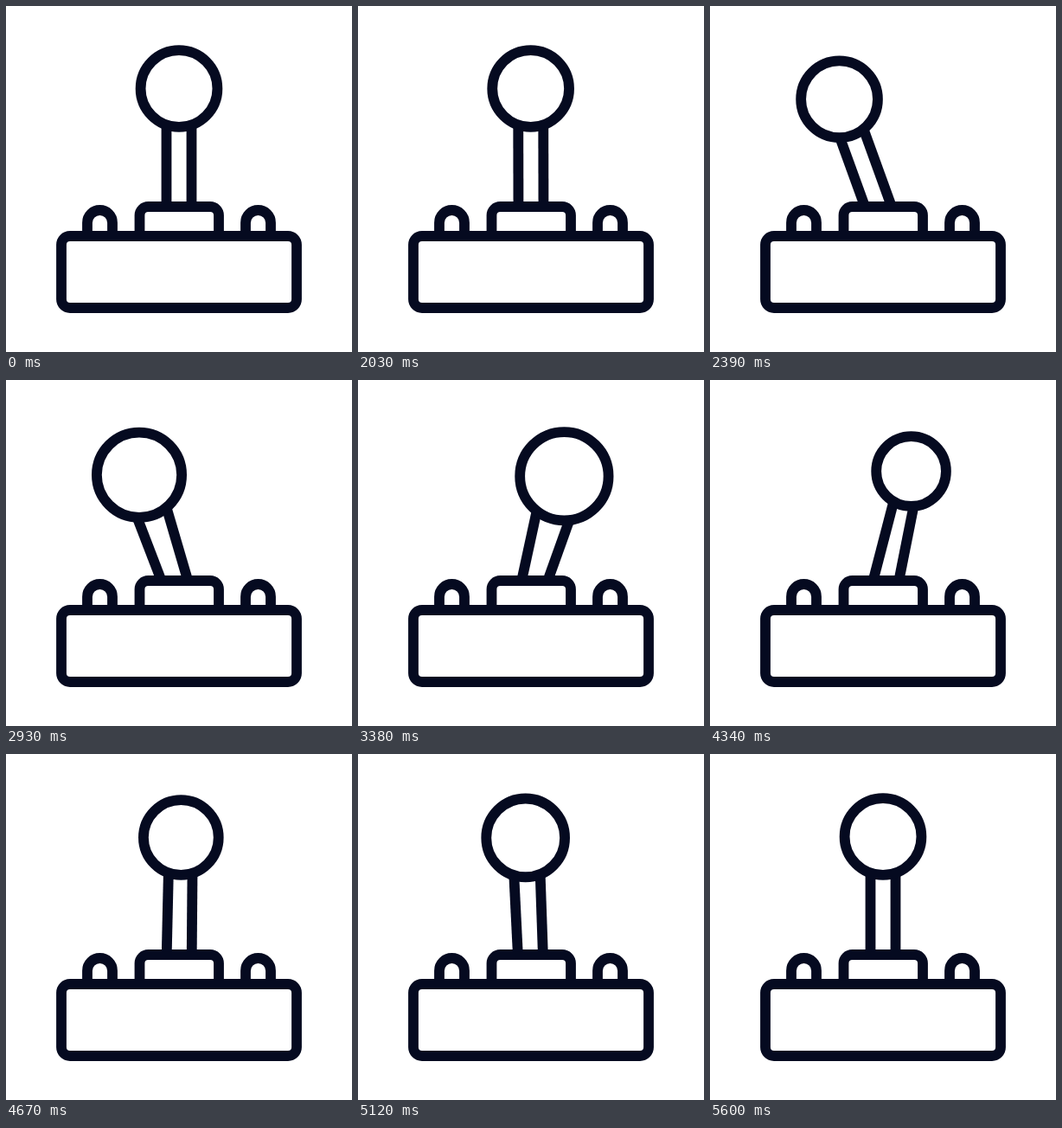
Animation of 400 by 400 pixels, one loop 5630 ms. Source, as an HTML page with a canvas:

```html
<!DOCTYPE html>
<html lang="en">
<head>
<meta charset="utf-8">
<title>Joystick</title>
<style>
  html, body { margin: 0; width: 100%; height: 100%; overflow: hidden; background: #fff; }
  canvas { display: block; width: 400px; height: 400px; }
</style>
</head>
<body>
<canvas id="stage" width="400" height="400"></canvas>
<script>
const ctx = document.getElementById('stage').getContext('2d');
const INK = '#050a20';
const LOOP = 5630, START = 2030, STEP = 30;
const PIVOT = { x: 200, y: 247 };
const REST = { y: 95.5, radius: 44.4, half: 14.5 };

// The knob circles left, front, right, back, then repeats a small loop and settles.
// Each stop is [time, value]; growth is the radius gained by coming nearer.
const SWING = [[2000, 0], [2570, -63], [2650, -63], [3720, 64], [3740, 64],
  [5050, -10], [5280, 10], [5500, -1.5], [5600, 0]];
const GROWTH = [[2700, 0], [3140, 8.7], [4040, -5], [5100, 1], [5400, 0]];

function ease(p) {
  const a = Math.pow(p, 1.8), b = Math.pow(1 - p, 1.8);
  return a / (a + b);
}

function valueAt(stops, t) {
  const next = stops.findIndex(stop => stop[0] > t);
  if (next === 0) return stops[0][1];
  if (next < 0) return stops[stops.length - 1][1];
  const [t0, v0] = stops[next - 1], [t1, v1] = stops[next];
  return v0 + (v1 - v0) * ease((t - t0) / (t1 - t0));
}

function knobAt(t) {
  const swing = valueAt(SWING, t), growth = valueAt(GROWTH, t);
  const tilt = Math.hypot(swing, growth * 7);
  return {
    x: PIVOT.x + swing,
    y: REST.y + 0.075 * Math.pow(tilt, 1.3),
    r: REST.radius + growth
  };
}

function paint() {
  ctx.fill();
  ctx.stroke();
}

function drawLever({ x, y, r }) {
  const dx = x - PIVOT.x, dy = y - PIVOT.y;
  const length = Math.hypot(dx, dy);
  const ux = dx / length, uy = dy / length;
  const baseY = 232;
  const baseX = PIVOT.x + dx * (baseY - PIVOT.y) / dy;
  const baseHalf = REST.half / uy;
  const topX = x - ux * r * 0.94, topY = y - uy * r * 0.94;
  const topHalf = REST.half * Math.pow(r / REST.radius, 2.1);

  for (const side of [-1, 1]) {
    ctx.beginPath();
    ctx.moveTo(baseX - baseHalf * side, baseY);
    ctx.lineTo(topX - uy * topHalf * side, topY + ux * topHalf * side);
    ctx.stroke();
  }
  ctx.beginPath();
  ctx.arc(x, y, r, 0, Math.PI * 2);
  paint();
}

function drawButton(x) {
  ctx.beginPath();
  ctx.moveTo(x - 14.5, 266);
  ctx.arc(x, 250.5, 14.5, Math.PI, 0);
  ctx.lineTo(x + 14.5, 266);
  paint();
}

function drawBase() {
  drawButton(108.5);
  drawButton(291.5);

  ctx.beginPath();
  ctx.moveTo(154.5, 266);
  ctx.arcTo(154.5, 232, 200, 232, 10);
  ctx.arcTo(246, 232, 246, 266, 10);
  ctx.lineTo(246, 266);
  paint();

  ctx.beginPath();
  ctx.roundRect(64, 266, 272, 83, 10);
  paint();
}

function draw(now) {
  const t = now % LOOP;
  const held = t < START ? 0 : t - (t - START) % STEP;
  ctx.fillStyle = '#fff';
  ctx.strokeStyle = INK;
  ctx.lineWidth = 11.8;
  ctx.fillRect(0, 0, 400, 400);
  drawLever(knobAt(held));
  drawBase();
}

let origin;
function frame(now) {
  origin ??= now;
  draw(now - origin);
  requestAnimationFrame(frame);
}
draw(0);
requestAnimationFrame(frame);
</script>
</body>
</html>
```
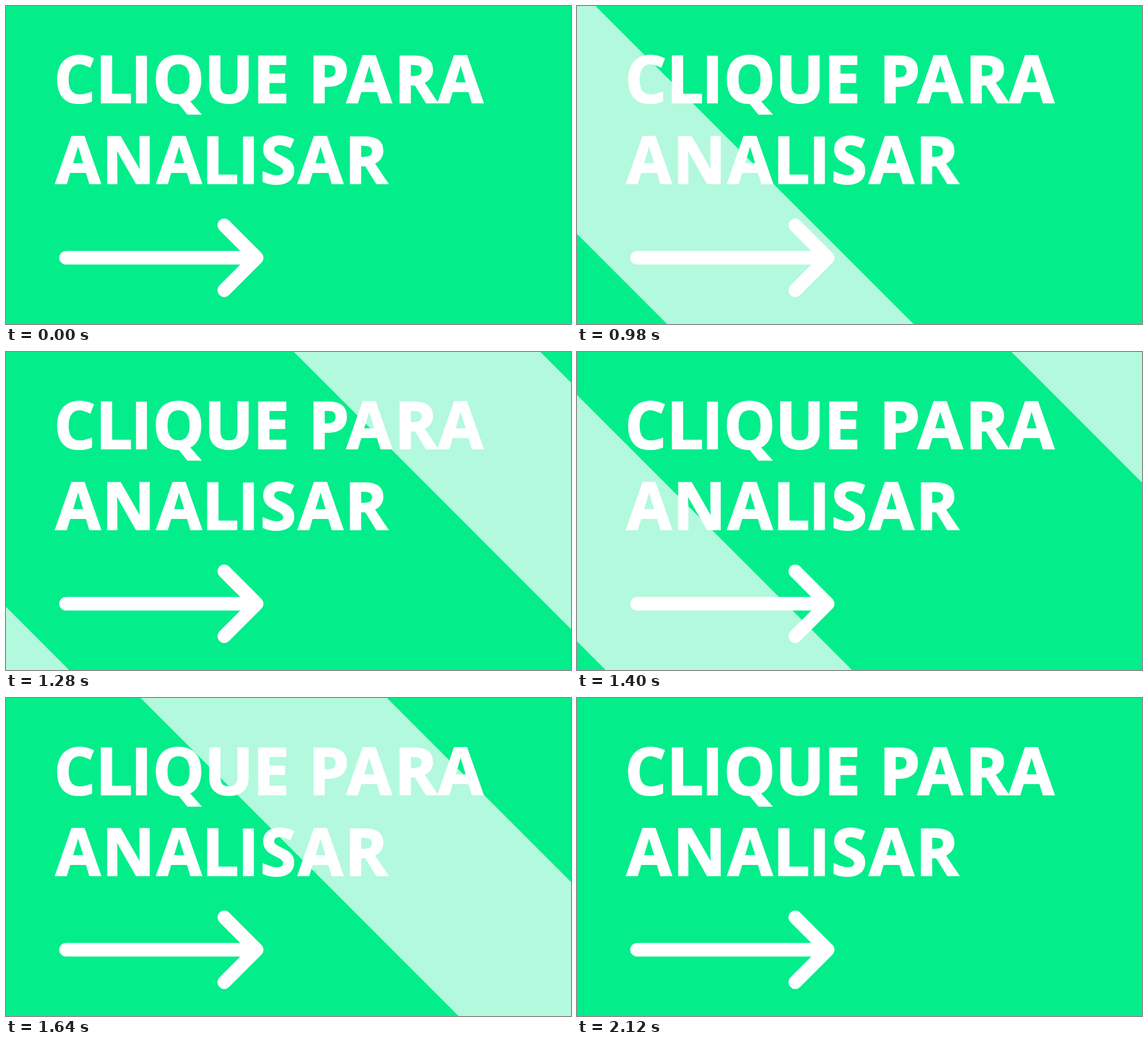
These frames come from a looping animation (853x480 px, 2.32 s). An HTML page with a canvas:

```html
<!DOCTYPE html>
<html lang="pt">
<head>
<meta charset="utf-8">
<title>Clique para analisar</title>
<style>
  html, body { margin: 0; width: 100%; height: 100%; overflow: hidden; background: #04ed8b; }
  canvas { display: block; }
</style>
</head>
<body>
<canvas id="stage" width="853" height="480" role="img" aria-label="Clique para analisar"></canvas>
<script>
const W = 853, H = 480;
const LOOP = 2320, START = 800, END = 2120, STEP = 60;
const BAND = 372;   // horizontal width of a light band
const LAG = 7.58;   // steps between the two bands
const GREEN = '#04ed8b', LIGHT = '#b3f9dd';
const FONT = '700 98px "Open Sans", "Noto Sans", sans-serif';
const PLAIN = '700 96px Inter, "Liberation Sans", sans-serif';   // for an I without serifs
const ctx = document.getElementById('stage').getContext('2d');

// Each letter with the centre of its ink.
const LINES = [
  { base: 145.5, text: 'CLIQUEPARA', at: [104.5, 166, 204.5, 260.5, 336.5, 402, 489.5, 548.5, 623, 686.5] },
  { base: 267.5, text: 'ANALISAR', at: [109, 184.5, 261.5, 326.5, 366, 411.5, 475, 548] }
];

function drawText() {
  ctx.fillStyle = ctx.strokeStyle = '#fff';
  ctx.lineWidth = 2.2;
  ctx.lineJoin = 'miter';
  ctx.miterLimit = 3;
  for (const { base, text, at } of LINES) {
    [...text].forEach((ch, i) => {
      ctx.font = ch === 'I' ? PLAIN : FONT;
      const m = ctx.measureText(ch);
      const x = at[i] - (m.actualBoundingBoxRight - m.actualBoundingBoxLeft) / 2;
      ctx.fillText(ch, x, base);
      ctx.strokeText(ch, x, base);
    });
  }
}

function drawArrow() {
  ctx.strokeStyle = '#fff';
  ctx.lineWidth = 20.5;
  ctx.lineCap = ctx.lineJoin = 'round';
  ctx.beginPath();
  ctx.moveTo(90.5, 380);
  ctx.lineTo(378, 380);
  ctx.moveTo(329.5, 331);
  ctx.lineTo(378.5, 380);
  ctx.lineTo(329.5, 429);
  ctx.stroke();
}

// Leading edge at the top of the stage: steady speed, then a smooth stop.
function leadAt(s) {
  const speed = 160, brake = 6.552, drag = 10.09;
  const u = Math.min(Math.max(s - brake, 0), speed / (2 * drag));
  return -452 + speed * (Math.min(s, brake) + u) - drag * u * u;
}

function drawBand(lead) {
  ctx.fillStyle = LIGHT;
  ctx.beginPath();
  ctx.moveTo(lead - BAND, 0);
  ctx.lineTo(lead, 0);
  ctx.lineTo(lead + H, H);
  ctx.lineTo(lead + H - BAND, H);
  ctx.fill();
}

function draw(t) {
  ctx.fillStyle = GREEN;
  ctx.fillRect(0, 0, W, H);
  if (t >= START && t < END) {
    const s = Math.floor((t - START) / STEP);
    drawBand(leadAt(s));
    drawBand(leadAt(s - LAG));
  }
  drawText();
  drawArrow();
}

const t0 = performance.now();
function tick() {
  draw((performance.now() - t0) % LOOP);
  requestAnimationFrame(tick);
}
tick();
</script>
</body>
</html>
```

========

**WHAT NEEDS TO BE DONE**
Copy the entries above verbatim. Pictures do not belong in the copy.

**ANSWER BOX**
Animation of 400 by 400 pixels, one loop 5630 ms. Source, as an HTML page with a canvas:

```html
<!DOCTYPE html>
<html lang="en">
<head>
<meta charset="utf-8">
<title>Joystick</title>
<style>
  html, body { margin: 0; width: 100%; height: 100%; overflow: hidden; background: #fff; }
  canvas { display: block; width: 400px; height: 400px; }
</style>
</head>
<body>
<canvas id="stage" width="400" height="400"></canvas>
<script>
const ctx = document.getElementById('stage').getContext('2d');
const INK = '#050a20';
const LOOP = 5630, START = 2030, STEP = 30;
const PIVOT = { x: 200, y: 247 };
const REST = { y: 95.5, radius: 44.4, half: 14.5 };

// The knob circles left, front, right, back, then repeats a small loop and settles.
// Each stop is [time, value]; growth is the radius gained by coming nearer.
const SWING = [[2000, 0], [2570, -63], [2650, -63], [3720, 64], [3740, 64],
  [5050, -10], [5280, 10], [5500, -1.5], [5600, 0]];
const GROWTH = [[2700, 0], [3140, 8.7], [4040, -5], [5100, 1], [5400, 0]];

function ease(p) {
  const a = Math.pow(p, 1.8), b = Math.pow(1 - p, 1.8);
  return a / (a + b);
}

function valueAt(stops, t) {
  const next = stops.findIndex(stop => stop[0] > t);
  if (next === 0) return stops[0][1];
  if (next < 0) return stops[stops.length - 1][1];
  const [t0, v0] = stops[next - 1], [t1, v1] = stops[next];
  return v0 + (v1 - v0) * ease((t - t0) / (t1 - t0));
}

function knobAt(t) {
  const swing = valueAt(SWING, t), growth = valueAt(GROWTH, t);
  const tilt = Math.hypot(swing, growth * 7);
  return {
    x: PIVOT.x + swing,
    y: REST.y + 0.075 * Math.pow(tilt, 1.3),
    r: REST.radius + growth
  };
}

function paint() {
  ctx.fill();
  ctx.stroke();
}

function drawLever({ x, y, r }) {
  const dx = x - PIVOT.x, dy = y - PIVOT.y;
  const length = Math.hypot(dx, dy);
  const ux = dx / length, uy = dy / length;
  const baseY = 232;
  const baseX = PIVOT.x + dx * (baseY - PIVOT.y) / dy;
  const baseHalf = REST.half / uy;
  const topX = x - ux * r * 0.94, topY = y - uy * r * 0.94;
  const topHalf = REST.half * Math.pow(r / REST.radius, 2.1);

  for (const side of [-1, 1]) {
    ctx.beginPath();
    ctx.moveTo(baseX - baseHalf * side, baseY);
    ctx.lineTo(topX - uy * topHalf * side, topY + ux * topHalf * side);
    ctx.stroke();
  }
  ctx.beginPath();
  ctx.arc(x, y, r, 0, Math.PI * 2);
  paint();
}

function drawButton(x) {
  ctx.beginPath();
  ctx.moveTo(x - 14.5, 266);
  ctx.arc(x, 250.5, 14.5, Math.PI, 0);
  ctx.lineTo(x + 14.5, 266);
  paint();
}

function drawBase() {
  drawButton(108.5);
  drawButton(291.5);

  ctx.beginPath();
  ctx.moveTo(154.5, 266);
  ctx.arcTo(154.5, 232, 200, 232, 10);
  ctx.arcTo(246, 232, 246, 266, 10);
  ctx.lineTo(246, 266);
  paint();

  ctx.beginPath();
  ctx.roundRect(64, 266, 272, 83, 10);
  paint();
}

function draw(now) {
  const t = now % LOOP;
  const held = t < START ? 0 : t - (t - START) % STEP;
  ctx.fillStyle = '#fff';
  ctx.strokeStyle = INK;
  ctx.lineWidth = 11.8;
  ctx.fillRect(0, 0, 400, 400);
  drawLever(knobAt(held));
  drawBase();
}

let origin;
function frame(now) {
  origin ??= now;
  draw(now - origin);
  requestAnimationFrame(frame);
}
draw(0);
requestAnimationFrame(frame);
</script>
</body>
</html>
```
These frames come from a looping animation (853x480 px, 2.32 s). An HTML page with a canvas:

```html
<!DOCTYPE html>
<html lang="pt">
<head>
<meta charset="utf-8">
<title>Clique para analisar</title>
<style>
  html, body { margin: 0; width: 100%; height: 100%; overflow: hidden; background: #04ed8b; }
  canvas { display: block; }
</style>
</head>
<body>
<canvas id="stage" width="853" height="480" role="img" aria-label="Clique para analisar"></canvas>
<script>
const W = 853, H = 480;
const LOOP = 2320, START = 800, END = 2120, STEP = 60;
const BAND = 372;   // horizontal width of a light band
const LAG = 7.58;   // steps between the two bands
const GREEN = '#04ed8b', LIGHT = '#b3f9dd';
const FONT = '700 98px "Open Sans", "Noto Sans", sans-serif';
const PLAIN = '700 96px Inter, "Liberation Sans", sans-serif';   // for an I without serifs
const ctx = document.getElementById('stage').getContext('2d');

// Each letter with the centre of its ink.
const LINES = [
  { base: 145.5, text: 'CLIQUEPARA', at: [104.5, 166, 204.5, 260.5, 336.5, 402, 489.5, 548.5, 623, 686.5] },
  { base: 267.5, text: 'ANALISAR', at: [109, 184.5, 261.5, 326.5, 366, 411.5, 475, 548] }
];

function drawText() {
  ctx.fillStyle = ctx.strokeStyle = '#fff';
  ctx.lineWidth = 2.2;
  ctx.lineJoin = 'miter';
  ctx.miterLimit = 3;
  for (const { base, text, at } of LINES) {
    [...text].forEach((ch, i) => {
      ctx.font = ch === 'I' ? PLAIN : FONT;
      const m = ctx.measureText(ch);
      const x = at[i] - (m.actualBoundingBoxRight - m.actualBoundingBoxLeft) / 2;
      ctx.fillText(ch, x, base);
      ctx.strokeText(ch, x, base);
    });
  }
}

function drawArrow() {
  ctx.strokeStyle = '#fff';
  ctx.lineWidth = 20.5;
  ctx.lineCap = ctx.lineJoin = 'round';
  ctx.beginPath();
  ctx.moveTo(90.5, 380);
  ctx.lineTo(378, 380);
  ctx.moveTo(329.5, 331);
  ctx.lineTo(378.5, 380);
  ctx.lineTo(329.5, 429);
  ctx.stroke();
}

// Leading edge at the top of the stage: steady speed, then a smooth stop.
function leadAt(s) {
  const speed = 160, brake = 6.552, drag = 10.09;
  const u = Math.min(Math.max(s - brake, 0), speed / (2 * drag));
  return -452 + speed * (Math.min(s, brake) + u) - drag * u * u;
}

function drawBand(lead) {
  ctx.fillStyle = LIGHT;
  ctx.beginPath();
  ctx.moveTo(lead - BAND, 0);
  ctx.lineTo(lead, 0);
  ctx.lineTo(lead + H, H);
  ctx.lineTo(lead + H - BAND, H);
  ctx.fill();
}

function draw(t) {
  ctx.fillStyle = GREEN;
  ctx.fillRect(0, 0, W, H);
  if (t >= START && t < END) {
    const s = Math.floor((t - START) / STEP);
    drawBand(leadAt(s));
    drawBand(leadAt(s - LAG));
  }
  drawText();
  drawArrow();
}

const t0 = performance.now();
function tick() {
  draw((performance.now() - t0) % LOOP);
  requestAnimationFrame(tick);
}
tick();
</script>
</body>
</html>
```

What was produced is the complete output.